But this will cost me. Our best stories always cost, and tonight, I don't feel like I have enough funds to pay. So, again, I ask for your prayers. Ask Jesus to help me remember that I'm always safe with Him, even when there are walls to slam into, and blood, and dark stories soiling my hands before I make it to the light.


Thanks for listening,

Thursday, February 16, 2006

Stories Like Coals

"I say to you He is here. He is kissing me right now."

Ha! That's a great ending to my story. It was hard to come back after that. But after the e-mail, worried phone calls, begging and threats, I have returned. I wonder now what took me so long.

Most of the time telling my story is easy. I tend to talk to much, and not listen enough. Like Bono, I like the sound of my own voice, or rather, of my own story. I've told it to virtual strangers. I've told it to friends. I told it to a group of women at Dr. Gail Hayes's first annual Bonefire Conference--with fear and trembling, and Marilynn--one of my dearest friends--sitting right behind me. She cried at all the right places, and held me up in the Spirit as I wavered. I will always be indebted to her for that. My sister Carlean was there, too--a powerful writer in her own right. She too, with Spirit arms, lifted me.
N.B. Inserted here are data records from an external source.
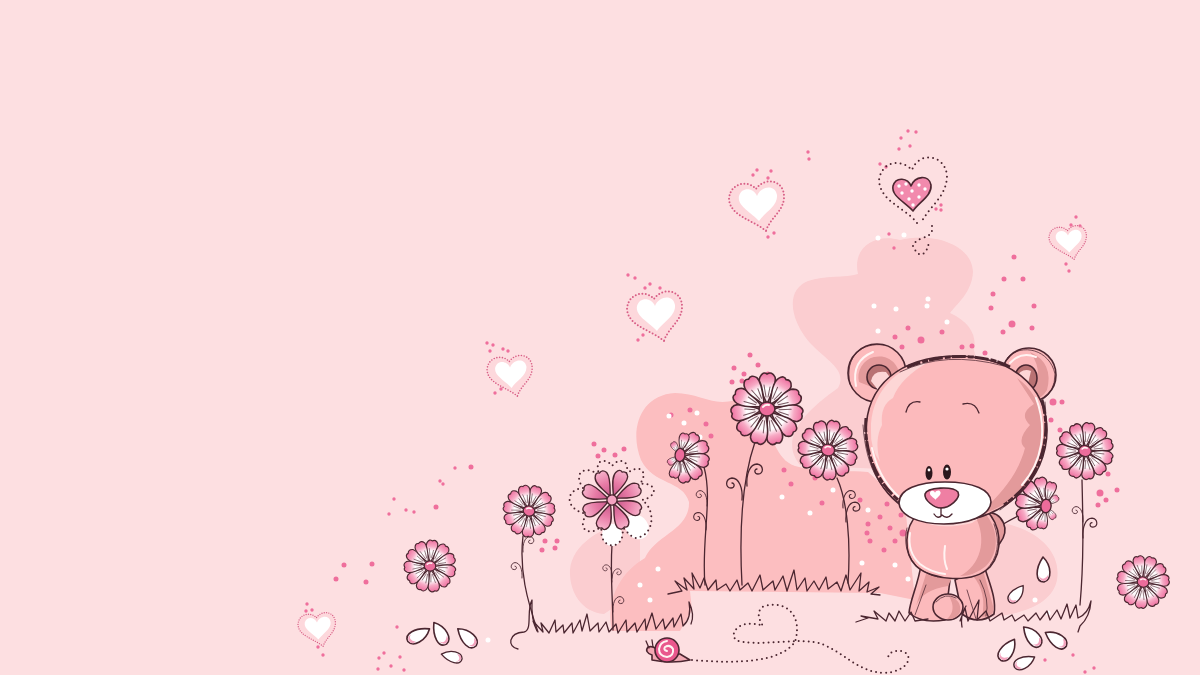
<!DOCTYPE html>
<html lang="en">
<head>
<meta charset="utf-8">
<title>Pink bear in a flower meadow</title>
<style>
:root{--sky:#fddfe1;--cloud:#fbcdd0;--meadow:#fcbec0;--rose:#ef6f9c;--deep:#d9447c;--ink:#4b2630;--fur:#fcbabc;--fur-light:#fdd6d6;--fur-shade:#e39a9b;--fur-dark:#b97273;--white:#fff}
html,body{margin:0;height:100%;overflow:hidden;background:var(--sky)}
svg{display:block;width:1200px;height:675px}
.line{fill:none;stroke:var(--ink);stroke-width:1.3;stroke-linecap:round;stroke-linejoin:round}
.dotted{fill:none;stroke:var(--ink);stroke-width:2;stroke-linecap:round;stroke-dasharray:0 5}
.dots{fill:none;stroke:var(--rose);stroke-linecap:round}
.small{stroke-width:3.4}.mid{stroke-width:5}.big{stroke-width:7}
.pale{stroke:var(--white)}
.outline{stroke:var(--ink);stroke-width:1.6;stroke-linejoin:round}
.sketch{fill:none;stroke:var(--ink);stroke-width:1;stroke-linecap:round;opacity:.75}
.fur{fill:var(--fur)}.light{fill:var(--fur-light)}.shade{fill:var(--fur-shade)}.dark{fill:var(--fur-dark)}
.gloss{fill:none;stroke:#fff3f2;stroke-width:2;stroke-linecap:round}
</style>
</head>
<body>
<svg viewBox="0 0 1200 675" role="img" aria-label="A shy pink bear holding a flower among daisies and hearts">
<defs>
<linearGradient id="petal-fill" x1="0" y1="0" x2="0" y2="1"><stop offset="0" stop-color="#ee6f9f"/><stop offset=".28" stop-color="#f7a9c4"/><stop offset=".5" stop-color="#fff"/><stop offset="1" stop-color="#f6dbe2"/></linearGradient>
<linearGradient id="petal-rose" x1="0" y1="0" x2="0" y2="1"><stop offset="0" stop-color="#f7b3cb"/><stop offset=".5" stop-color="#e77ba6"/><stop offset="1" stop-color="#c9588b"/></linearGradient>
<path id="petal-shape" d="M0-5C-4-14-10-25-7-32Q-4-38 0-35Q5-38 8-32C10-25 4-14 0-5Z"/>
<g id="petal"><use href="#petal-shape" fill="url(#petal-fill)" class="outline"/><path class="sketch" d="M-1-12L-3-24M1-12L3-22"/></g>
<g id="petal-pair"><use href="#petal"/><use href="#petal" transform="rotate(33)"/></g>
<g id="flower-eye"><ellipse rx="8" ry="7" fill="#ec6c9b" class="outline"/><path d="M-4-2Q-2-5 2-4" class="gloss"/></g>
<g id="daisy">
<use href="#petal-pair"/><use href="#petal-pair" transform="rotate(65)"/><use href="#petal-pair" transform="rotate(131)"/><use href="#petal-pair" transform="rotate(196)"/><use href="#petal-pair" transform="rotate(262)"/><use href="#petal" transform="rotate(328)"/>
<use href="#flower-eye"/>
</g>
<g id="side-daisy">
<use href="#petal" transform="rotate(30) scale(.9)"/><use href="#petal" transform="rotate(160) scale(.95)"/><use href="#petal" transform="rotate(62)"/><use href="#petal" transform="rotate(130)"/><use href="#petal" transform="rotate(95)"/><use href="#petal" transform="rotate(5) scale(.75)"/><use href="#petal" transform="rotate(188) scale(.8)"/><use href="#petal" transform="rotate(225) scale(.5)"/><use href="#petal" transform="rotate(320) scale(.5)"/>
<ellipse rx="6" ry="8" fill="#ec6c9b" class="outline"/>
</g>
<g id="rose-petals"><use href="#petal-shape" fill="url(#petal-rose)" class="outline"/><use href="#petal-shape" fill="url(#petal-rose)" class="outline" transform="rotate(45)"/></g>
<path id="heart-shape" d="M2 17C-6 8-20 2-18-8C-15-18-3-16 0-8C4-18 18-20 20-9C21 2 8 8 2 17Z"/>
<g id="white-heart">
<path d="M9 27C-4 16-27 12-28-5C-27-22-8-24-1-15C8-28 28-24 27-6C26 8 13 14 9 27Z" fill="#fccfd6" fill-opacity=".45" stroke="#d85f86" stroke-width="2" stroke-linecap="round" stroke-dasharray="0 3.4"/>
<use href="#heart-shape" fill="#fff"/>
</g>
<path id="fallen-petal" d="M0-13C9-4 9 10 1 12C-8 12-8-1 0-13Z" fill="#fff" class="outline"/>
<g id="loose-petal"><use href="#fallen-petal"/><path d="M-4 6Q0 12 5 5Q6 10 1 11Q-3 11-4 6Z" fill="#f3a3bd"/></g>
<path id="curl" class="line" d="M0 20C1 8-3-2-10-2C-17-1-17 8-11 8C-7 8-7 3-10 3"/>
</defs>

<rect width="1200" height="675" fill="var(--sky)"/>

<g id="backdrop">
<path fill="var(--cloud)" d="M858 274C852 247 875 233 900 240C930 232 972 243 973 272C972 292 957 304 950 313C970 322 977 336 974 350L990 420L900 470L800 465C780 440 800 415 838 388C848 370 826 360 810 343C790 320 785 290 808 281C825 275 845 278 858 274Z"/>
<path fill="var(--cloud)" d="M640 520C600 525 572 545 570 570C569 590 580 612 604 614L640 590ZM985 520C1035 525 1062 550 1057 580C1052 605 1020 616 980 618Z"/>
<path fill="var(--meadow)" d="M612 631C606 605 616 575 645 558C655 535 690 530 689 502C683 480 653 485 641 460C629 430 640 395 675 393C700 393 712 407 735 400C775 405 765 455 795 466C825 474 840 470 868 472L905 505L915 600L880 593L690 591L692 610L680 631Z"/>
</g>

<g id="confetti">
<path class="dots small" d="M808 152h0M809 159h0M901 138h0M908 131h0M916 132h0M910 146h0M899 149h0M880 164h0M886 167h0M753 175h0M757 170h0M768 178h0M771 171h0M768 237h0M774 233h0M628 275h0M635 278h0M645 288h0M650 284h0M660 288h0M638 340h0M643 335h0M487 343h0M493 345h0M490 351h0M503 349h0M508 351h0M495 393h0M501 389h0M1076 217h0M1071 225h0M1080 226h0M1066 264h0M1069 271h0M941 205h0M936 209h0M941 210h0M889 234h0M894 248h0M394 499h0M389 514h0M406 510h0M414 512h0M440 481h0M455 468h0M443 484h0M307 604h0M306 611h0M312 610h0M318 647h0M323 655h0M379 658h0M384 653h0M391 666h0M400 657h0M378 669h0M404 670h0M397 627h0M1063 642h0M1073 655h0M1094 668h0M1085 672h0M1045 660h0"/>
<path class="dots mid" d="M471 467h0M436 507h0M372 564h0M344 565h0M336 579h0M366 582h0M594 444h0M604 450h0M615 455h0M624 449h0M598 456h0M545 541h0M555 548h0M542 550h0M557 541h0M734 368h0M750 355h0M744 374h0M732 382h0M758 365h0M768 374h0M742 381h0M671 415h0M690 410h0M706 424h0M711 436h0M1014 257h0M1004 279h0M1023 279h0M993 294h0M991 308h0M1034 306h0M1003 332h0M1032 328h0M895 337h0M908 328h0M942 332h0M902 347h0M962 347h0M972 346h0M985 353h0M784 470h0M791 484h0M815 478h0M822 503h0M860 500h0M868 524h0M880 517h0M890 528h0M870 541h0M895 541h0M884 550h0M1062 402h0M1051 420h0M1060 430h0M1108 474h0M1117 490h0M1098 505h0M1106 500h0M887 504h0M901 515h0M867 533h0"/>
<path class="dots big" d="M921 340h0M1012 324h0M1053 402h0M903 533h0M1100 493h0"/>
<path class="dots mid pale" d="M874 306h0M896 309h0M928 299h0M927 306h0M878 331h0M947 322h0M669 416h0M697 413h0M700 437h0M684 423h0M810 513h0M782 497h0M833 490h0M862 563h0M895 565h0M908 579h0M868 510h0M640 585h0M658 569h0M650 600h0M878 238h0M904 235h0M1035 600h0M1048 613h0M488 640h0"/>
</g>

<g id="hearts">
<use href="#white-heart" transform="translate(757 204)"/>
<use href="#white-heart" transform="translate(655 314)"/>
<use href="#white-heart" transform="translate(510 374) scale(.82)"/>
<use href="#white-heart" transform="translate(1068 241) scale(.68)"/>
<use href="#white-heart" transform="translate(317 628) scale(.68)"/>
<path class="dotted" d="M917 223C905 207 880 202 879 180C882 160 902 159 912 170C918 152 944 153 947 175C947 197 930 205 921 223M932 226Q934 235 922 238Q910 244 914 248Q918 256 923 254Q930 248 928 240"/>
<use href="#heart-shape" fill="#f28aad" class="outline" transform="translate(911 194)"/>
<path class="dots small pale" d="M899 186h0M906 184h0M902 193h0M912 191h0M919 185h0M925 189h0M909 199h0M919 197h0M913 205h0"/>
</g>

<g id="stems">
<path class="line" d="M742 585C739 530 742 480 755 442M848 583C851 540 847 500 837 478M705 585C701 540 713 500 704 467M538 632C527 600 519 570 523 536M1080 605C1084 560 1083 520 1082 480M613 630C613 600 610 575 612 545"/>
<use href="#curl" transform="translate(742 480)"/><use href="#curl" transform="translate(747 466) scale(-1 1)"/>
<use href="#curl" transform="translate(843 492) scale(-.8 .8)"/><use href="#curl" transform="translate(846 504) scale(-.9 .9)"/>
<use href="#curl" transform="translate(706 514) scale(.8)"/><use href="#curl" transform="translate(707 492) scale(.7)"/>
<use href="#curl" transform="translate(522 564) scale(.7)"/><use href="#curl" transform="translate(523 538) scale(-.7 .7)"/>
<use href="#curl" transform="translate(612 566) scale(.6)"/><use href="#curl" transform="translate(612 570) scale(-.6 .6)"/><use href="#curl" transform="translate(613 598) scale(-.7 .7)"/>
<use href="#curl" transform="translate(1083 520) scale(-.9 .9)"/><use href="#curl" transform="translate(1083 508) scale(.7)"/>
</g>

<g id="daisies">
<use href="#daisy" transform="translate(767 409)"/>
<use href="#daisy" transform="translate(828 450) rotate(12) scale(.83)"/>
<use href="#daisy" transform="translate(1085 451) rotate(8) scale(.79)"/>
<use href="#daisy" transform="translate(529 511) rotate(18) scale(.72)"/>
<use href="#daisy" transform="translate(430 566) rotate(5) scale(.72)"/>
<use href="#daisy" transform="translate(1143 582) rotate(20) scale(.73)"/>
<use href="#side-daisy" transform="translate(680 455) rotate(8) scale(.82)"/>
<g id="dotted-daisy">
<g fill="#fff" stroke="none"><ellipse cx="612" cy="535" rx="10" ry="11"/><ellipse cx="637" cy="527" rx="11" ry="13" transform="rotate(-38 637 527)"/></g>
<path class="dotted" d="M600 476C592 458 607 458 612 466C620 456 632 462 625 476C637 462 650 470 640 484C656 482 660 496 642 500C657 510 654 538 634 538C626 532 622 526 622 526C628 552 596 552 602 525C592 538 575 530 587 514C565 510 564 490 583 488C572 472 586 464 600 476"/>
<g transform="translate(612 500) rotate(20) scale(.85)"><use href="#rose-petals"/><use href="#rose-petals" transform="rotate(90)"/><use href="#rose-petals" transform="rotate(180)"/><use href="#rose-petals" transform="rotate(270)"/><circle r="6" fill="#f5a3c1" class="outline"/></g>
</g>
</g>

<g id="bear">
<path class="line" d="M1000 526Q1018 515 1040 506"/>
<use href="#side-daisy" transform="translate(1046 506) rotate(186) scale(.85)"/>
<path class="shade outline" d="M985 512C1004 512 1010 530 1000 543C994 552 984 548 982 540Z"/>
<path class="fur outline" d="M921 565C918 585 910 600 909 613Q922 624 945 620L950 580ZM955 580L962 614Q978 626 994 614C997 598 988 580 984 565Z"/>
<path class="shade" d="M926 574L916 606Q922 590 948 586L952 578ZM973 576Q987 592 982 617Q996 616 993 606L983 570Z"/>
<ellipse cx="948" cy="607" rx="15" ry="13" class="fur outline"/>
<path class="shade" d="M949 596Q962 600 960 612Q956 620 947 619Q957 610 949 596Z"/>
<path class="fur outline" d="M918 514C904 527 903 553 916 566C932 581 973 584 990 567C1004 550 1001 525 986 510Z"/>
<path class="shade" d="M984 512C1000 530 999 553 986 566Q974 576 960 576C980 566 988 540 975 516Z"/>
<path class="light" d="M920 520Q938 531 972 523L985 514L930 510Z"/>
<path class="gloss" d="M910 533Q907 552 920 564Q930 572 945 574M945 546Q943 560 947 569"/>
<path class="sketch" d="M907 528C902 548 910 570 938 577M994 524Q1004 552 986 570M926 585L915 615M980 580Q990 600 986 616M967 590L976 619M936 602Q945 592 956 598"/>
<g id="ears">
<circle cx="877" cy="373" r="29" class="fur outline"/><path class="shade" d="M859 382A20 20 0 1 1 899 372L884 392Z"/><circle cx="879" cy="377" r="12" class="dark outline"/><path class="light" d="M871 381Q873 370 886 372L892 380L878 390Z"/><path class="gloss" d="M856 386Q851 361 873 352"/>
<circle cx="1029" cy="375" r="27" class="fur outline"/><path class="shade" d="M1030 352Q1054 363 1047 390Q1040 402 1028 399Q1047 375 1030 352Z"/><ellipse cx="1026" cy="378" rx="11" ry="13" class="dark outline"/><path class="light" d="M1015 381Q1020 367 1031 371L1026 392Z"/><path class="gloss" d="M1010 363Q1021 351 1036 357"/>
<path class="sketch" d="M850 384C844 356 862 342 884 345M1007 358C1022 342 1050 350 1055 374Q1055 392 1042 400"/>
</g>
<path class="fur outline" d="M866 432C866 385 900 357 955 356C1010 356 1046 385 1047 430C1047 480 1005 520 950 522C895 518 868 480 866 432Z"/>
<path class="shade" d="M1017 378C1045 397 1052 440 1035 470C1020 498 998 510 978 515C1000 495 1018 475 1025 448Q1016 440 1030 425Q1018 414 1034 404Z"/>
<path class="light" d="M871 430C870 395 895 366 930 361Q900 378 893 398Q880 405 882 425Q874 440 880 462Q870 448 871 430Z"/>
<path class="gloss" d="M1036 398C1048 430 1042 462 1022 485M872 448Q880 485 908 504"/>
<path fill="none" stroke="var(--ink)" stroke-width="3" stroke-dasharray="14 2 6 1" d="M907 367C945 352 985 354 1010 367M1042 400C1053 440 1040 480 1004 505M866 418C863 455 880 490 908 507"/>
<path class="sketch" d="M900 372Q945 350 1004 366M1045 402C1050 450 1034 486 1000 510M863 425C866 470 882 495 912 511"/>
<path class="line" d="M906 412Q909 400 920 402M963 404Q975 401 979 413"/>
<path d="M899 503C899 489 918 482 945 482C974 482 991 490 991 502C990 516 968 524 944 524C919 524 900 516 899 503Z" fill="#fff" class="outline"/>
<path d="M925 494C927 487 953 486 958 492C961 499 949 508 941 508C934 508 924 500 925 494Z" fill="#ef7fa3" class="outline"/>
<use href="#heart-shape" fill="#fff" transform="translate(935 495) scale(.28)"/>
<path class="line" d="M941 508V515M934 514Q938 520 942 515Q947 520 952 514"/>
<g fill="#2b161b"><ellipse cx="929" cy="473" rx="3.5" ry="7"/><ellipse cx="947" cy="472" rx="4" ry="7.5"/></g>
<g fill="#fff"><circle cx="929" cy="470" r="1.4"/><circle cx="947" cy="469" r="1.6"/></g>
</g>

<g id="grass">
<path class="line" d="M518 649C507 647 508 633 524 632C533 630 526 610 532 600Q531 620 537 631L533 621L543 632L541 623L549 633L555 620L556 632L563 625L564 633L572 623L573 633L580 620L582 631L587 614L590 631L598 623L599 632L606 622L609 632L616 624L618 633L626 620L627 632L635 623L637 632L645 619L646 630L652 613L656 629L663 619L665 629L673 618L674 627L681 614L683 626Q692 618 689 602Q695 615 691 624"/>
<path class="line" d="M668 594L682 591L675 581L687 590L684 578L694 589L692 573L700 588L704 578L708 590L716 580L717 590L726 584L730 591L737 580L740 590L748 583L752 591L760 575L763 590L773 581L775 590L783 576L787 591L794 570L797 590L805 578L807 591L814 581L819 590L826 577L828 589L837 582L841 591L846 575L850 590L861 573L859 591L869 582L867 592L879 587L871 594L880 595"/>
<path class="line" d="M856 622L868 618L861 616L878 619L874 611L886 621L889 613L895 621L899 611L905 621L911 612L915 621L928 619M960 621L965 608L968 621L979 600L977 620L986 611L990 621L1002 613L1004 620L1012 615L1015 621L1024 615L1028 621L1036 613L1040 620L1047 611L1050 620L1057 610L1061 619L1067 604L1070 618L1076 605L1078 618Q1088 614 1091 601Q1090 617 1080 626L1078 632M966 606Q960 615 962 627"/>
</g>

<g id="loose-petals">
<use href="#loose-petal" transform="translate(418 635) rotate(62)"/><use href="#loose-petal" transform="translate(440 634) rotate(-28)"/><use href="#loose-petal" transform="translate(467 638) rotate(-45)"/><use href="#loose-petal" transform="translate(452 657) rotate(-75) scale(.85)"/>
<use href="#loose-petal" transform="translate(1043 570)"/><use href="#loose-petal" transform="translate(1016 594) rotate(40) scale(.85)"/>
<use href="#loose-petal" transform="translate(1007 650) rotate(35)"/><use href="#loose-petal" transform="translate(1032 637) rotate(-40)"/><use href="#loose-petal" transform="translate(1056 640) rotate(-55)"/><use href="#loose-petal" transform="translate(1024 662) rotate(65) scale(.9)"/>
</g>

<g id="snail">
<path class="dotted" d="M692 660C740 664 780 662 795 642C803 615 786 600 764 606Q754 612 763 626C742 618 728 632 736 640C755 648 800 636 822 644C846 654 858 672 884 673C908 672 915 655 902 651Q888 650 888 659"/>
<path d="M652 655Q644 652 648 647Q655 645 659 653L680 654L690 660Q672 664 652 660Z" fill="#f3a9b4" class="outline"/>
<path class="line" d="M649 648L646 641M653 647L652 640"/>
<circle cx="667" cy="650" r="12" fill="#e9588d" class="outline"/>
<path class="gloss" d="M667 651Q663 650 665 647Q670 644 673 649Q674 656 667 657Q659 656 659 649Q660 642 667 641"/>
</g>
</svg>
</body>
</html>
I've been trying to sell the ragamuffin diva book for several months. I've even got three very interested publishers, but when it's time to revise the proposal, I just don't do it. See, there's this thing about telling stories, especially personal ones. Sometimes you lose your stories. You drop them in dark corners you almost never go in. You leave them in the refrigerator--and didn't even know you'd put them there. They fall in the grass in the front yard, and you can't find the glint of them shining with the sun's reflection, even with your glasses on. You hide the darker stories on purpose. You don't wish to think about them. Ever again.

The ragamuffin diva stories are dark stories. I've lived through them, but they've me cost a lot. I don't like to revisit them. They are like blocks of coal. Sometimes I throw them and hope they never boomerang back to me. Sometimes I gather them in my arms--soot colored stories that leave their blackened dust all over my clothes and darken my hands. No, I don't like those stories. When I can hardly stand them, I scatter them. Hide them until the time comes that I can bear them. In those times, they become the charcoal that I place my prayers, like incense, on. I set the flame to them, and they go to God. He likes my stories. They are safe with Him.

But, I still can't write that proposal.

Maybe, I should set the flame to all those coals. Light a fire. Make them useful. I don't know. I only know that sometimes I can come here and write again, and again. Other times, I can't come to write at all. If you don't see me, pray for me, and know that I'll never go away for too long.

Looking like Cinderella, in the cinders, not at the ball,